§ **What to produce**
Every line of the data below must be output exactly, with images left out.
== Information supplied
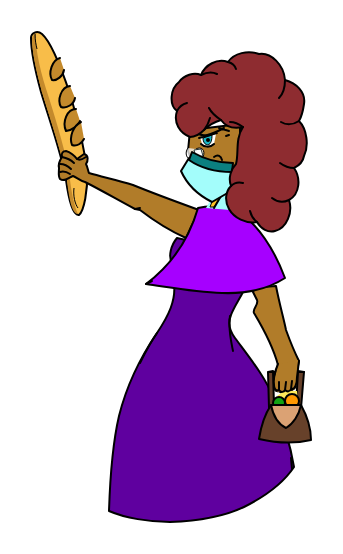
<!DOCTYPE html>
<html lang="en">
<head>
<meta charset="utf-8">
<title>Woman with a baguette</title>
<style>
:root{--ink:#000;--paper:#fff;--skin:#b17c29;--skin-shade:#94641f;--hair:#8e2c30;--cape:#a600ff;--dress:#5f009f;--mask:#a3fdfb;--mask-band:#0b8080;--crust:#f8bd49;--score:#c48a2c;--bag:#67412a;--bag-flap:#dba274}
html,body{margin:0;background:var(--paper);overflow:hidden}
svg{display:block;width:343px;height:554px}
.line{stroke:var(--ink);stroke-width:2;stroke-linejoin:round;stroke-linecap:round}
.open{fill:none}
.skin{fill:var(--skin)}
.hair{fill:var(--hair)}
.cape{fill:var(--cape)}
.dress{fill:var(--dress)}
.mask{fill:var(--mask)}
.mask-band{fill:var(--mask-band)}
.crust{fill:var(--crust)}
.score{fill:var(--score)}
.bag{fill:var(--bag)}
.flap{fill:var(--bag-flap)}
</style>
</head>
<body>
<svg viewBox="0 0 343 554" role="img" aria-label="Masked woman in a purple dress raising a baguette and carrying a bag of fruit">
<g id="baguette">
<path class="line crust" d="M31 38C31 33 37 30 42 34C50 41 60 64 70 94C78 120 84 146 87 172C88 190 84 211 79 215C73 216 69 201 66 180C62 155 50 122 41 92C35 70 31 52 31 38Z"/>
<path class="score" d="M32 38C33 35 35 34 36 34C35 50 41 74 49 98C57 124 66 152 70 180C72 196 75 208 78 214C72 214 69 199 67 180C62 154 51 122 42 92C36 70 32 52 32 38Z"/>
<path class="open" stroke="#000" d="M35 34C35 40 36 45 37 49"/>
<g class="line score">
<path d="M60 58C52 60 48 73 52 80C57 81 63 76 64 70"/>
<path d="M70 86C61 87 57 100 61 107C67 109 74 104 75 98"/>
<path d="M76 109C67 109 62 122 66 131C73 130 79 125 80 121"/>
<path d="M81 122C73 126 69 137 72 145C77 147 82 143 84 139"/>
</g>
<path class="open" stroke="#000" d="M74 188C73 196 75 204 78 208"/>
</g>

<g id="far-arm">
<path class="line skin" d="M66 151C70 152 75 156 77 159L84 154C89 155 88 161 86 164C88 168 88 171 89 173C102 177 118 180 133 185C155 194 177 202 199 210L186 238C168 230 153 220 140 210L135 209C118 200 101 190 85 182C80 181 76 177 73 176C68 178 64 182 60 179C58 176 59 172 59 168C58 164 60 160 62 157C61 153 63 151 66 151Z"/>
<path class="line open" d="M62 157C67 158 71 160 74 163M60 164C64 164 68 166 71 169M60 172C63 171 67 172 70 174M77 159C80 161 83 159 86 157M135 209L140 208"/>
</g>

<g id="near-arm">
<path class="line skin" d="M251 288L276 286C279 302 284 320 286 330C290 341 295 353 299 361C297 368 297 372 297 377C297 384 295 389 292 390C289 392 287 392 285 391C283 393 281 393 279 391C275 392 274 389 274 384C273 378 276 371 278 365C274 350 263 328 254 313C252 309 259 305 257 300Z"/>
</g>

<g id="dress">
<path class="line dress" d="M177 238C171 245 168 257 172 262L186 240Z"/>
<path class="line dress" d="M174 284C176 300 169 315 157 333C140 358 127 384 119 416C112 446 110 480 109 511C125 518 149 522 170 522C199 521 223 517 244 507C264 497 282 485 294 467C291 449 284 423 273 397C266 378 249 357 235 338C229 330 228 322 231 315C234 307 239 300 243 292Z"/>
<path class="line open" d="M230 316C228 329 231 341 233 351M291 458L292 469M157 333C150 343 144 355 140 363"/>
</g>

<g id="cape">
<path class="line cape" d="M198 208C190 236 174 263 146 284C168 287 194 292 222 293C247 294 268 289 285 278C276 254 262 229 240 212C228 206 210 205 198 208Z"/>
<path class="line open" d="M146 284L152 281"/>
</g>

<g id="head">
<path class="line skin" d="M190 130L240 124L240 178L228 190C218 196 202 184 196 172L188 151Z"/>
<path class="mask" d="M206 208L214 194L232 190L230 210Z"/>
<path d="M210 207L213 199L220 198L214 207Z" fill="#ffc421" stroke="#000"/>
<path class="line open" d="M214 208L221 196"/>
<path d="M200 137L216 134L214 144C209 147 204 146 202 144Z" fill="#fff"/>
<path d="M203 138L212 135C212 140 211 144 208 145C205 145 203 142 203 138Z" fill="#19b5c4" stroke="#000"/>
<circle cx="208" cy="140" r="2"/>
<path class="line open" d="M195 132C202 138 211 135 224 128M199 138L217 133M214 144C210 148 204 147 201 144M214 157C218 154 221 156 222 160M219 128L229 131M226 136L229 135"/>
<path d="M188 148C184 153 187 160 192 160L203 157C206 150 201 146 196 149" fill="#fff" fill-opacity=".75" stroke="#000"/>
<path d="M194 150L201 149L203 156L196 157Z" fill="#fff" stroke="#24363a"/>
<path class="line mask" d="M189 158C201 166 216 169 231 169C233 177 233 185 231 191L212 202C202 197 189 189 181 171Z"/>
<path class="line mask-band" d="M192 152C204 159 218 163 233 163L232 172C217 172 202 169 189 160Z"/>
</g>

<g id="hair">
<path class="line hair" d="M190 137C180 133 173 123 177 111C169 105 170 89 179 82C184 75 194 72 201 75C205 65 217 58 228 62C234 53 248 50 259 54C271 52 284 65 285 80C296 83 306 92 304 104C303 111 302 116 299 121C307 129 309 146 304 156C303 162 298 166 294 168C301 178 300 194 289 200C293 212 287 228 275 231C268 233 261 229 257 222C246 224 234 218 229 209C224 200 226 191 231 186C228 178 231 169 236 164C239 153 235 139 243 127C234 129 226 127 221 120C214 122 209 125 204 130C200 134 195 137 190 137Z"/>
<path class="line open" d="M177 111C179 107 183 104 187 103M201 75C207 72 213 72 217 74M228 62C232 63 235 66 236 69M285 80C285 88 283 94 279 98M299 121C293 125 286 125 281 122M294 168C289 168 284 166 280 163M289 200C283 203 277 202 272 198M257 222C253 219 251 215 250 211M231 186C234 183 239 182 243 183M243 127C239 124 234 122 230 122M221 120C215 116 211 112 209 108M204 130C207 126 209 122 210 118"/>
</g>

<g id="bag">
<path class="bag line" d="M268 372L273 371L274 406L269 408Z"/>
<path class="bag line" d="M298 371L304 372L301 408L296 406Z"/>
<path class="line open" d="M269 372L278 372M296 372L304 372"/>
<path d="M277 396L284 391L297 391L298 402L281 404Z" fill="#ffe85a"/>
<circle class="line" cx="292" cy="401" r="7" fill="#ff9800"/>
<circle class="line" cx="279" cy="403" r="6" fill="#13a313"/>
<path class="line bag" d="M271 405L301 405C306 414 311 425 311 440C294 444 276 443 259 439C261 426 265 414 271 405Z"/>
<path class="line flap" d="M271 405L301 405C299 415 293 424 286 428C278 424 273 415 271 405Z"/>
</g>

<g id="near-hand">
<path class="skin" d="M278 364L298 360L297 382C296 389 294 391 291 390L286 391L280 392C275 392 273 388 274 382Z"/>
<path class="line open" d="M278 364C275 371 273 378 274 385C274 389 276 391 279 390C281 393 284 392 285 390C287 392 290 392 291 389C295 390 297 384 297 377L299 361M279 390L279 382M285 390L286 382M291 389L292 381"/>
</g>
</svg>
</body>
</html>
====
§ **Expected answer**
<!DOCTYPE html>
<html lang="en">
<head>
<meta charset="utf-8">
<title>Woman with a baguette</title>
<style>
:root{--ink:#000;--paper:#fff;--skin:#b17c29;--skin-shade:#94641f;--hair:#8e2c30;--cape:#a600ff;--dress:#5f009f;--mask:#a3fdfb;--mask-band:#0b8080;--crust:#f8bd49;--score:#c48a2c;--bag:#67412a;--bag-flap:#dba274}
html,body{margin:0;background:var(--paper);overflow:hidden}
svg{display:block;width:343px;height:554px}
.line{stroke:var(--ink);stroke-width:2;stroke-linejoin:round;stroke-linecap:round}
.open{fill:none}
.skin{fill:var(--skin)}
.hair{fill:var(--hair)}
.cape{fill:var(--cape)}
.dress{fill:var(--dress)}
.mask{fill:var(--mask)}
.mask-band{fill:var(--mask-band)}
.crust{fill:var(--crust)}
.score{fill:var(--score)}
.bag{fill:var(--bag)}
.flap{fill:var(--bag-flap)}
</style>
</head>
<body>
<svg viewBox="0 0 343 554" role="img" aria-label="Masked woman in a purple dress raising a baguette and carrying a bag of fruit">
<g id="baguette">
<path class="line crust" d="M31 38C31 33 37 30 42 34C50 41 60 64 70 94C78 120 84 146 87 172C88 190 84 211 79 215C73 216 69 201 66 180C62 155 50 122 41 92C35 70 31 52 31 38Z"/>
<path class="score" d="M32 38C33 35 35 34 36 34C35 50 41 74 49 98C57 124 66 152 70 180C72 196 75 208 78 214C72 214 69 199 67 180C62 154 51 122 42 92C36 70 32 52 32 38Z"/>
<path class="open" stroke="#000" d="M35 34C35 40 36 45 37 49"/>
<g class="line score">
<path d="M60 58C52 60 48 73 52 80C57 81 63 76 64 70"/>
<path d="M70 86C61 87 57 100 61 107C67 109 74 104 75 98"/>
<path d="M76 109C67 109 62 122 66 131C73 130 79 125 80 121"/>
<path d="M81 122C73 126 69 137 72 145C77 147 82 143 84 139"/>
</g>
<path class="open" stroke="#000" d="M74 188C73 196 75 204 78 208"/>
</g>

<g id="far-arm">
<path class="line skin" d="M66 151C70 152 75 156 77 159L84 154C89 155 88 161 86 164C88 168 88 171 89 173C102 177 118 180 133 185C155 194 177 202 199 210L186 238C168 230 153 220 140 210L135 209C118 200 101 190 85 182C80 181 76 177 73 176C68 178 64 182 60 179C58 176 59 172 59 168C58 164 60 160 62 157C61 153 63 151 66 151Z"/>
<path class="line open" d="M62 157C67 158 71 160 74 163M60 164C64 164 68 166 71 169M60 172C63 171 67 172 70 174M77 159C80 161 83 159 86 157M135 209L140 208"/>
</g>

<g id="near-arm">
<path class="line skin" d="M251 288L276 286C279 302 284 320 286 330C290 341 295 353 299 361C297 368 297 372 297 377C297 384 295 389 292 390C289 392 287 392 285 391C283 393 281 393 279 391C275 392 274 389 274 384C273 378 276 371 278 365C274 350 263 328 254 313C252 309 259 305 257 300Z"/>
</g>

<g id="dress">
<path class="line dress" d="M177 238C171 245 168 257 172 262L186 240Z"/>
<path class="line dress" d="M174 284C176 300 169 315 157 333C140 358 127 384 119 416C112 446 110 480 109 511C125 518 149 522 170 522C199 521 223 517 244 507C264 497 282 485 294 467C291 449 284 423 273 397C266 378 249 357 235 338C229 330 228 322 231 315C234 307 239 300 243 292Z"/>
<path class="line open" d="M230 316C228 329 231 341 233 351M291 458L292 469M157 333C150 343 144 355 140 363"/>
</g>

<g id="cape">
<path class="line cape" d="M198 208C190 236 174 263 146 284C168 287 194 292 222 293C247 294 268 289 285 278C276 254 262 229 240 212C228 206 210 205 198 208Z"/>
<path class="line open" d="M146 284L152 281"/>
</g>

<g id="head">
<path class="line skin" d="M190 130L240 124L240 178L228 190C218 196 202 184 196 172L188 151Z"/>
<path class="mask" d="M206 208L214 194L232 190L230 210Z"/>
<path d="M210 207L213 199L220 198L214 207Z" fill="#ffc421" stroke="#000"/>
<path class="line open" d="M214 208L221 196"/>
<path d="M200 137L216 134L214 144C209 147 204 146 202 144Z" fill="#fff"/>
<path d="M203 138L212 135C212 140 211 144 208 145C205 145 203 142 203 138Z" fill="#19b5c4" stroke="#000"/>
<circle cx="208" cy="140" r="2"/>
<path class="line open" d="M195 132C202 138 211 135 224 128M199 138L217 133M214 144C210 148 204 147 201 144M214 157C218 154 221 156 222 160M219 128L229 131M226 136L229 135"/>
<path d="M188 148C184 153 187 160 192 160L203 157C206 150 201 146 196 149" fill="#fff" fill-opacity=".75" stroke="#000"/>
<path d="M194 150L201 149L203 156L196 157Z" fill="#fff" stroke="#24363a"/>
<path class="line mask" d="M189 158C201 166 216 169 231 169C233 177 233 185 231 191L212 202C202 197 189 189 181 171Z"/>
<path class="line mask-band" d="M192 152C204 159 218 163 233 163L232 172C217 172 202 169 189 160Z"/>
</g>

<g id="hair">
<path class="line hair" d="M190 137C180 133 173 123 177 111C169 105 170 89 179 82C184 75 194 72 201 75C205 65 217 58 228 62C234 53 248 50 259 54C271 52 284 65 285 80C296 83 306 92 304 104C303 111 302 116 299 121C307 129 309 146 304 156C303 162 298 166 294 168C301 178 300 194 289 200C293 212 287 228 275 231C268 233 261 229 257 222C246 224 234 218 229 209C224 200 226 191 231 186C228 178 231 169 236 164C239 153 235 139 243 127C234 129 226 127 221 120C214 122 209 125 204 130C200 134 195 137 190 137Z"/>
<path class="line open" d="M177 111C179 107 183 104 187 103M201 75C207 72 213 72 217 74M228 62C232 63 235 66 236 69M285 80C285 88 283 94 279 98M299 121C293 125 286 125 281 122M294 168C289 168 284 166 280 163M289 200C283 203 277 202 272 198M257 222C253 219 251 215 250 211M231 186C234 183 239 182 243 183M243 127C239 124 234 122 230 122M221 120C215 116 211 112 209 108M204 130C207 126 209 122 210 118"/>
</g>

<g id="bag">
<path class="bag line" d="M268 372L273 371L274 406L269 408Z"/>
<path class="bag line" d="M298 371L304 372L301 408L296 406Z"/>
<path class="line open" d="M269 372L278 372M296 372L304 372"/>
<path d="M277 396L284 391L297 391L298 402L281 404Z" fill="#ffe85a"/>
<circle class="line" cx="292" cy="401" r="7" fill="#ff9800"/>
<circle class="line" cx="279" cy="403" r="6" fill="#13a313"/>
<path class="line bag" d="M271 405L301 405C306 414 311 425 311 440C294 444 276 443 259 439C261 426 265 414 271 405Z"/>
<path class="line flap" d="M271 405L301 405C299 415 293 424 286 428C278 424 273 415 271 405Z"/>
</g>

<g id="near-hand">
<path class="skin" d="M278 364L298 360L297 382C296 389 294 391 291 390L286 391L280 392C275 392 273 388 274 382Z"/>
<path class="line open" d="M278 364C275 371 273 378 274 385C274 389 276 391 279 390C281 393 284 392 285 390C287 392 290 392 291 389C295 390 297 384 297 377L299 361M279 390L279 382M285 390L286 382M291 389L292 381"/>
</g>
</svg>
</body>
</html>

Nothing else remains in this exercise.